_EXERCISE DETAILS:_ Restate the records in full, so that each line matches the original exactly.

Records excerpted from a collection
# # # # # # #

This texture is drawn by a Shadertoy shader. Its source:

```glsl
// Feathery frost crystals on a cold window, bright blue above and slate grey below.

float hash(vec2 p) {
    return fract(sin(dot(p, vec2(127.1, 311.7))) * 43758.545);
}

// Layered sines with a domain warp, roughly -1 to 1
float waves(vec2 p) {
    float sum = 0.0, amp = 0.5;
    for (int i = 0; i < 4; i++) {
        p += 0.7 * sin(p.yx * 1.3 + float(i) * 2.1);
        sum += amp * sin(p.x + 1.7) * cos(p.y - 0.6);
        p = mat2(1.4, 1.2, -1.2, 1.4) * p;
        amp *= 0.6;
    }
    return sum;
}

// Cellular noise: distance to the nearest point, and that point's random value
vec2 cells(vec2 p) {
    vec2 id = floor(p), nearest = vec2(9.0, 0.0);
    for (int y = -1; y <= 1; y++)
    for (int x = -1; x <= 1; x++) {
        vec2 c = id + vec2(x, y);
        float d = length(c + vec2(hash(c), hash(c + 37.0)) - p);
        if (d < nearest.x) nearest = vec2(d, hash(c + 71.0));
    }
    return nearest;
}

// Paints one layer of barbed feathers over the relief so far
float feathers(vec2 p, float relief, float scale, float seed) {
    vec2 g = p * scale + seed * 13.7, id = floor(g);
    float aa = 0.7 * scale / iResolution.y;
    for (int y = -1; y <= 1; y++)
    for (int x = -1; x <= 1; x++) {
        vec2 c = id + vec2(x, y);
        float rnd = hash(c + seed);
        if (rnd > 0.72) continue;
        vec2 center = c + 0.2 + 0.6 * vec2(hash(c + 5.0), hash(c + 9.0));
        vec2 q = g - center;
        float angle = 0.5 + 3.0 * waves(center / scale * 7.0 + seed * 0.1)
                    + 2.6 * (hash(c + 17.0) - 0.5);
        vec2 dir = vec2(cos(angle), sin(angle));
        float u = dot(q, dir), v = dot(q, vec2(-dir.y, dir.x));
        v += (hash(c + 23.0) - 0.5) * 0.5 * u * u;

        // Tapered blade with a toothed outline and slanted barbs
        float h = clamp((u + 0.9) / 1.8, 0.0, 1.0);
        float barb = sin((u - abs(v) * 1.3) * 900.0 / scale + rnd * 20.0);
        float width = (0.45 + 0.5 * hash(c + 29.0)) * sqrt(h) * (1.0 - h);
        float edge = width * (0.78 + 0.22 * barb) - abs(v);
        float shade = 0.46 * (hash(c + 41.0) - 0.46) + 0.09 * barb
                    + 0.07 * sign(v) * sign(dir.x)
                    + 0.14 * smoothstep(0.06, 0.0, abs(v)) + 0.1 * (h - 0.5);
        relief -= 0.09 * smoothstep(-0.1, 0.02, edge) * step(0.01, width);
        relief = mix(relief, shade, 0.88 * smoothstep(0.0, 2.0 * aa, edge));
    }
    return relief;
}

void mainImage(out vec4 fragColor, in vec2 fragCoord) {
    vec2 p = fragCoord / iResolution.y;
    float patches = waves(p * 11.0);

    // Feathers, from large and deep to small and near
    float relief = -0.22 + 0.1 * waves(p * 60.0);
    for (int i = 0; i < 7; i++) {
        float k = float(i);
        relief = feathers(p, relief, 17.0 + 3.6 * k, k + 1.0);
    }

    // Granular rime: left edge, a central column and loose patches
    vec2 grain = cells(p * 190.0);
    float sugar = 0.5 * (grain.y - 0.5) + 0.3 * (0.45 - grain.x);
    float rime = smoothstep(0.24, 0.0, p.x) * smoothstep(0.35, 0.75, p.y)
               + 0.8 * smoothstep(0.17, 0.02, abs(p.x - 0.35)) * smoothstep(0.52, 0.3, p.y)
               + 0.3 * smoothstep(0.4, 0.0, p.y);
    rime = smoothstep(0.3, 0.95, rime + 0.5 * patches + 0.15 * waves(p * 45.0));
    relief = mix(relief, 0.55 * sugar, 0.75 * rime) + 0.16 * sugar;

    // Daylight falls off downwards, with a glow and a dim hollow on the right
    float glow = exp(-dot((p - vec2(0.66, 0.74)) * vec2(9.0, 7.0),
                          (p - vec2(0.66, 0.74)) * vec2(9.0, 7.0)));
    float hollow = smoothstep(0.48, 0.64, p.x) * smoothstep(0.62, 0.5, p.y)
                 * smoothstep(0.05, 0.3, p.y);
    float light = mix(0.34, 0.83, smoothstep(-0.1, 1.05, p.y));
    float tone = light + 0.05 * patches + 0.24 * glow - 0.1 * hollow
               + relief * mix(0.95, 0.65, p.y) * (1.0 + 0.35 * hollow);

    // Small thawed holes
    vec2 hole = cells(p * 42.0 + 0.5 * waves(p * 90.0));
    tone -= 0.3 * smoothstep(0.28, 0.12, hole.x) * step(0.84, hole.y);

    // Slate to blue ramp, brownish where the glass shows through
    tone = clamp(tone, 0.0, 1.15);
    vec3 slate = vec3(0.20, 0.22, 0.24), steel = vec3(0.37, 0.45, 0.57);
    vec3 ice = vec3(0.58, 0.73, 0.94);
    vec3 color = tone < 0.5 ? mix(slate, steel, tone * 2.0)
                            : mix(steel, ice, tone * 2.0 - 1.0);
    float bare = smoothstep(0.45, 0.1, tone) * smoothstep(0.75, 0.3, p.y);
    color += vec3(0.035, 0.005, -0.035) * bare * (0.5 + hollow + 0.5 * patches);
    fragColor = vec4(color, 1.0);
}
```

# # # # # # #

_EXPECTED ANSWER:_
This texture is drawn by a Shadertoy shader. Its source:

```glsl
// Feathery frost crystals on a cold window, bright blue above and slate grey below.

float hash(vec2 p) {
    return fract(sin(dot(p, vec2(127.1, 311.7))) * 43758.545);
}

// Layered sines with a domain warp, roughly -1 to 1
float waves(vec2 p) {
    float sum = 0.0, amp = 0.5;
    for (int i = 0; i < 4; i++) {
        p += 0.7 * sin(p.yx * 1.3 + float(i) * 2.1);
        sum += amp * sin(p.x + 1.7) * cos(p.y - 0.6);
        p = mat2(1.4, 1.2, -1.2, 1.4) * p;
        amp *= 0.6;
    }
    return sum;
}

// Cellular noise: distance to the nearest point, and that point's random value
vec2 cells(vec2 p) {
    vec2 id = floor(p), nearest = vec2(9.0, 0.0);
    for (int y = -1; y <= 1; y++)
    for (int x = -1; x <= 1; x++) {
        vec2 c = id + vec2(x, y);
        float d = length(c + vec2(hash(c), hash(c + 37.0)) - p);
        if (d < nearest.x) nearest = vec2(d, hash(c + 71.0));
    }
    return nearest;
}

// Paints one layer of barbed feathers over the relief so far
float feathers(vec2 p, float relief, float scale, float seed) {
    vec2 g = p * scale + seed * 13.7, id = floor(g);
    float aa = 0.7 * scale / iResolution.y;
    for (int y = -1; y <= 1; y++)
    for (int x = -1; x <= 1; x++) {
        vec2 c = id + vec2(x, y);
        float rnd = hash(c + seed);
        if (rnd > 0.72) continue;
        vec2 center = c + 0.2 + 0.6 * vec2(hash(c + 5.0), hash(c + 9.0));
        vec2 q = g - center;
        float angle = 0.5 + 3.0 * waves(center / scale * 7.0 + seed * 0.1)
                    + 2.6 * (hash(c + 17.0) - 0.5);
        vec2 dir = vec2(cos(angle), sin(angle));
        float u = dot(q, dir), v = dot(q, vec2(-dir.y, dir.x));
        v += (hash(c + 23.0) - 0.5) * 0.5 * u * u;

        // Tapered blade with a toothed outline and slanted barbs
        float h = clamp((u + 0.9) / 1.8, 0.0, 1.0);
        float barb = sin((u - abs(v) * 1.3) * 900.0 / scale + rnd * 20.0);
        float width = (0.45 + 0.5 * hash(c + 29.0)) * sqrt(h) * (1.0 - h);
        float edge = width * (0.78 + 0.22 * barb) - abs(v);
        float shade = 0.46 * (hash(c + 41.0) - 0.46) + 0.09 * barb
                    + 0.07 * sign(v) * sign(dir.x)
                    + 0.14 * smoothstep(0.06, 0.0, abs(v)) + 0.1 * (h - 0.5);
        relief -= 0.09 * smoothstep(-0.1, 0.02, edge) * step(0.01, width);
        relief = mix(relief, shade, 0.88 * smoothstep(0.0, 2.0 * aa, edge));
    }
    return relief;
}

void mainImage(out vec4 fragColor, in vec2 fragCoord) {
    vec2 p = fragCoord / iResolution.y;
    float patches = waves(p * 11.0);

    // Feathers, from large and deep to small and near
    float relief = -0.22 + 0.1 * waves(p * 60.0);
    for (int i = 0; i < 7; i++) {
        float k = float(i);
        relief = feathers(p, relief, 17.0 + 3.6 * k, k + 1.0);
    }

    // Granular rime: left edge, a central column and loose patches
    vec2 grain = cells(p * 190.0);
    float sugar = 0.5 * (grain.y - 0.5) + 0.3 * (0.45 - grain.x);
    float rime = smoothstep(0.24, 0.0, p.x) * smoothstep(0.35, 0.75, p.y)
               + 0.8 * smoothstep(0.17, 0.02, abs(p.x - 0.35)) * smoothstep(0.52, 0.3, p.y)
               + 0.3 * smoothstep(0.4, 0.0, p.y);
    rime = smoothstep(0.3, 0.95, rime + 0.5 * patches + 0.15 * waves(p * 45.0));
    relief = mix(relief, 0.55 * sugar, 0.75 * rime) + 0.16 * sugar;

    // Daylight falls off downwards, with a glow and a dim hollow on the right
    float glow = exp(-dot((p - vec2(0.66, 0.74)) * vec2(9.0, 7.0),
                          (p - vec2(0.66, 0.74)) * vec2(9.0, 7.0)));
    float hollow = smoothstep(0.48, 0.64, p.x) * smoothstep(0.62, 0.5, p.y)
                 * smoothstep(0.05, 0.3, p.y);
    float light = mix(0.34, 0.83, smoothstep(-0.1, 1.05, p.y));
    float tone = light + 0.05 * patches + 0.24 * glow - 0.1 * hollow
               + relief * mix(0.95, 0.65, p.y) * (1.0 + 0.35 * hollow);

    // Small thawed holes
    vec2 hole = cells(p * 42.0 + 0.5 * waves(p * 90.0));
    tone -= 0.3 * smoothstep(0.28, 0.12, hole.x) * step(0.84, hole.y);

    // Slate to blue ramp, brownish where the glass shows through
    tone = clamp(tone, 0.0, 1.15);
    vec3 slate = vec3(0.20, 0.22, 0.24), steel = vec3(0.37, 0.45, 0.57);
    vec3 ice = vec3(0.58, 0.73, 0.94);
    vec3 color = tone < 0.5 ? mix(slate, steel, tone * 2.0)
                            : mix(steel, ice, tone * 2.0 - 1.0);
    float bare = smoothstep(0.45, 0.1, tone) * smoothstep(0.75, 0.3, p.y);
    color += vec3(0.035, 0.005, -0.035) * bare * (0.5 + hollow + 0.5 * patches);
    fragColor = vec4(color, 1.0);
}
```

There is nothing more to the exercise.